Lines with the word "dress" are the answer; copy each of them from the data below.

[Data records]
/---
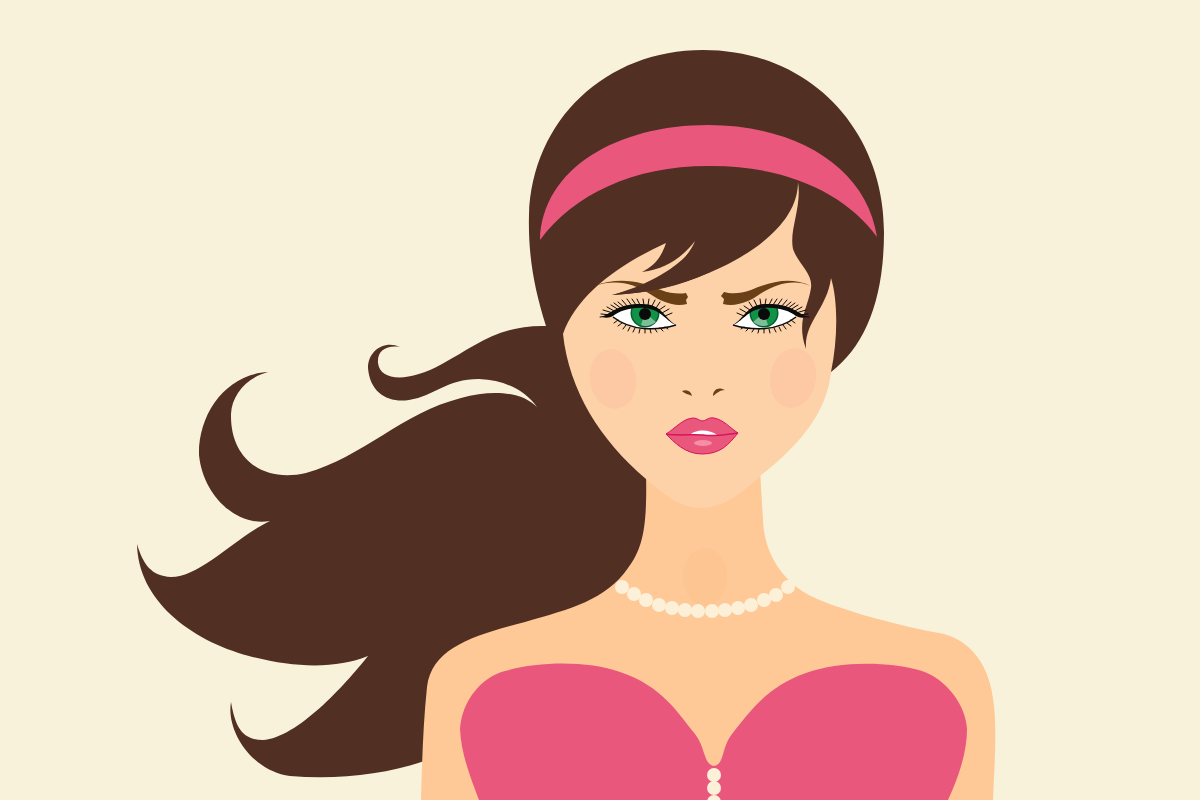
<!DOCTYPE html>
<html lang="en">
<head>
<meta charset="utf-8">
<title>Woman with a pink headband</title>
<style>
:root {
  --cream: #f8f2da;
  --hair: #512f22;
  --pink: #e9577d;
  --lip-line: #d8145a;
  --skin: #fec897;
  --face: #fdd2a8;
  --blush: #fdc9a5;
  --brow: #6a4016;
  --pearl: #fcf1d8;
  --iris: #119247;
  --iris-dark: #075f30;
  --ink: #0c0b0c;
}
html, body { margin: 0; overflow: hidden; background: var(--cream); }
svg { display: block; width: 1200px; height: 800px; }
.hair { fill: var(--hair); }
.skin { fill: var(--skin); }
.face { fill: var(--face); }
.blush { fill: var(--blush); }
.pink { fill: var(--pink); }
.brow { fill: var(--brow); }
.pearls { fill: var(--pearl); }
.ink { fill: var(--ink); }
.lashes { fill: none; stroke: var(--ink); stroke-width: 1; stroke-linecap: round; }
</style>
</head>
<body>
<svg viewBox="0 0 1200 800" role="img" aria-label="Frowning woman with flowing brown hair, a pink headband, a pink dress and pearls">
  <defs>
    <circle id="pearl" r="7"/>
    <clipPath id="eye-opening">
      <path d="M611 315C624 304 650 302 662 312Q667 320 676 325C659 332 630 330 611 315Z"/>
    </clipPath>
    <g id="eye">
      <path fill="#fff" d="M611 315C624 304 650 302 662 312Q667 320 676 325C659 332 630 330 611 315Z"/>
      <g clip-path="url(#eye-opening)">
        <circle cx="645" cy="313" r="14.500" fill="var(--iris-dark)"/>
        <circle cx="645" cy="313" r="13" fill="var(--iris)"/>
        <path d="M645 313L656 322Q648 328 641 325Z" fill="#7cbf96"/>
        <circle cx="645" cy="314" r="6" class="ink"/>
      </g>
      <path class="ink" d="M602 317C614 311 620 304 640 304C662 303 663 317 676 325C667 322 662 310 645 308C630 307 620 311 613 316Q608 319 602 317Z"/>
      <path d="M613 317C631 331 656 331 676 325" fill="none" stroke="var(--ink)" stroke-width="1.500"/>
      <path class="lashes" d="M608 316L600 317M611 315L601 314M613 313L603 310M616 312L607 307M619 310L611 305M622 309L614 303M625 308L618 302M628 307L622 300M632 306L627 299M636 305L632 299M640 305L637 299M644 305L643 299M648 305L649 299M652 306L655 300M656 308L660 302M659 310L665 306M662 313L669 309M665 316L672 313
      M618 320L614 323M622 323L618 326M626 325L623 329M630 327L628 331M635 328L633 332M640 329L639 333M645 329L645 333M650 329L651 333M655 329L657 332M660 328L663 331M665 327L668 329"/>
    </g>
  </defs>

  <rect width="1200" height="800" fill="var(--cream)"/>

  <g id="back-hair" class="hair">
    <path d="M560 327C503 321 479 344 442 364C408 383 380 381 378 363C377 351 386 345 400 347C384 340 368 351 368 368C370 393 388 403 409 400C435 396 446 379 479 379C507 380 526 392 537 407C522 392 493 389 461 398C402 413 363 457 306 473C262 483 230 458 231 414C232 395 246 378 268 372C226 374 198 414 199 455C203 495 236 527 270 521C236 537 201 577 171 577C151 576 143 564 137 544C138 600 190 640 249 656C294 668 336 669 368 656C345 685 297 738 263 740C241 740 235 725 231 702C226 730 251 771 290 776C340 780 390 774 430 759L660 600V400Z"/>
    <path d="M546 326C534 288 528 255 529 215C532 120 606 50 703 50C810 50 884 130 884 232C884 300 865 346 831 372L700 440L563 334L560 345Z"/>
  </g>

  <g id="body">
    <path class="skin" d="M646 470C647 520 645 546 628 568C606 600 570 609 525 622C472 636 432 648 427 687C423 725 422 765 421 800H993C994 770 997 738 994 706C990 662 969 641 944 634C895 625 845 611 815 598C785 585 764 555 763 520L760 470Z"/>
    <ellipse cx="705" cy="577" rx="22" ry="29" fill="#fdc591"/>
  </g>

  <g id="dress">
    <path class="pink" d="M479 800C469 774 461 752 460 729C462 700 482 677 505 671C540 661 589 661 620 672C662 686 678 713 695 734C706 748 703 764 714 766C725 764 721 748 732 734C749 713 766 687 806 673C839 661 888 661 922 671C946 679 966 705 967 729C967 752 959 776 948 800Z"/>
    <g id="buttons" class="pearls">
      <use href="#pearl" x="714" y="775"/>
      <use href="#pearl" x="714" y="788"/>
      <use href="#pearl" x="714" y="802"/>
    </g>
  </g>

  <g id="necklace" class="pearls">
    <use href="#pearl" x="622" y="587"/>
    <use href="#pearl" x="634" y="594"/>
    <use href="#pearl" x="646" y="600"/>
    <use href="#pearl" x="659" y="605"/>
    <use href="#pearl" x="672" y="608"/>
    <use href="#pearl" x="685" y="610"/>
    <use href="#pearl" x="698" y="611"/>
    <use href="#pearl" x="712" y="611"/>
    <use href="#pearl" x="725" y="610"/>
    <use href="#pearl" x="738" y="608"/>
    <use href="#pearl" x="751" y="605"/>
    <use href="#pearl" x="764" y="600"/>
    <use href="#pearl" x="776" y="595"/>
    <use href="#pearl" x="788" y="587"/>
  </g>

  <g id="face">
    <path class="face" d="M563 334C577 294 620 264 666 243C661 258 654 266 642 272C668 269 684 255 695 241C684 268 650 286 612 295C655 293 690 282 722 267C767 245 798 216 798 182C802 207 789 230 793 249C798 264 813 273 811 288C808 308 796 321 806 349C804 322 827 309 831 278C838 301 838 338 831 372C827 412 800 445 760 476C740 496 720 508 702 508C682 508 668 498 646 479C600 440 569 390 563 334Z"/>
    <ellipse class="blush" cx="613" cy="379" rx="23" ry="30" transform="rotate(-10 613 379)"/>
    <ellipse class="blush" cx="793" cy="378" rx="23" ry="30" transform="rotate(10 793 378)"/>
    <g id="brows" class="brow">
      <path d="M594 286C620 276 642 282 661 290C671 294 680 294 686 293L688 297L686 300L687 304C674 307 662 302 650 294C633 283 616 279 594 286Z"/>
      <path d="M811 286C790 276 770 282 751 290C740 294 731 294 724 292L721 296L724 299L723 304C736 307 749 302 760 294C777 283 794 279 811 286Z"/>
    </g>
    <!-- fringe tip overlapping the brow -->
    <path class="hair" d="M612 295C645 286 672 271 688 254L710 272C680 286 650 293 612 295Z"/>
    <g id="eyes">
      <use href="#eye"/>
      <use href="#eye" transform="matrix(-1 0 0 1 1409 0)"/>
    </g>
    <g id="nose" class="brow">
      <path d="M682 391C687 389 691 391 692 396C688 394 685 394 682 391Z"/>
      <path d="M713 396C713 390 718 386 725 390C720 390 717 393 713 396Z"/>
    </g>
    <g id="mouth">
      <path class="pink" stroke="var(--lip-line)" d="M666 434C676 428 682 419 693 418C698 418 699 421 703 421C707 420 709 417 714 418C724 420 730 428 738 433C729 444 721 454 702 454C685 454 674 442 666 434Z"/>
      <path d="M690 435C695 429 710 429 717 435Z" fill="#fff"/>
      <path d="M666 434C680 436 691 434 703 435C716 437 728 434 738 433" fill="none" stroke="var(--lip-line)" stroke-width="1.500"/>
      <ellipse cx="703" cy="443" rx="9" ry="3" fill="#f58fa6"/>
    </g>
  </g>

  <path id="headband" class="pink" d="M540 240C542 168 618 125 708 125C797 125 867 168 877 237C846 194 786 165 708 166C633 166 573 195 540 240Z"/>
</svg>
</body>
</html>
\---
■ **Result**:
<svg viewBox="0 0 1200 800" role="img" aria-label="Frowning woman with flowing brown hair, a pink headband, a pink dress and pearls">
  <g id="dress">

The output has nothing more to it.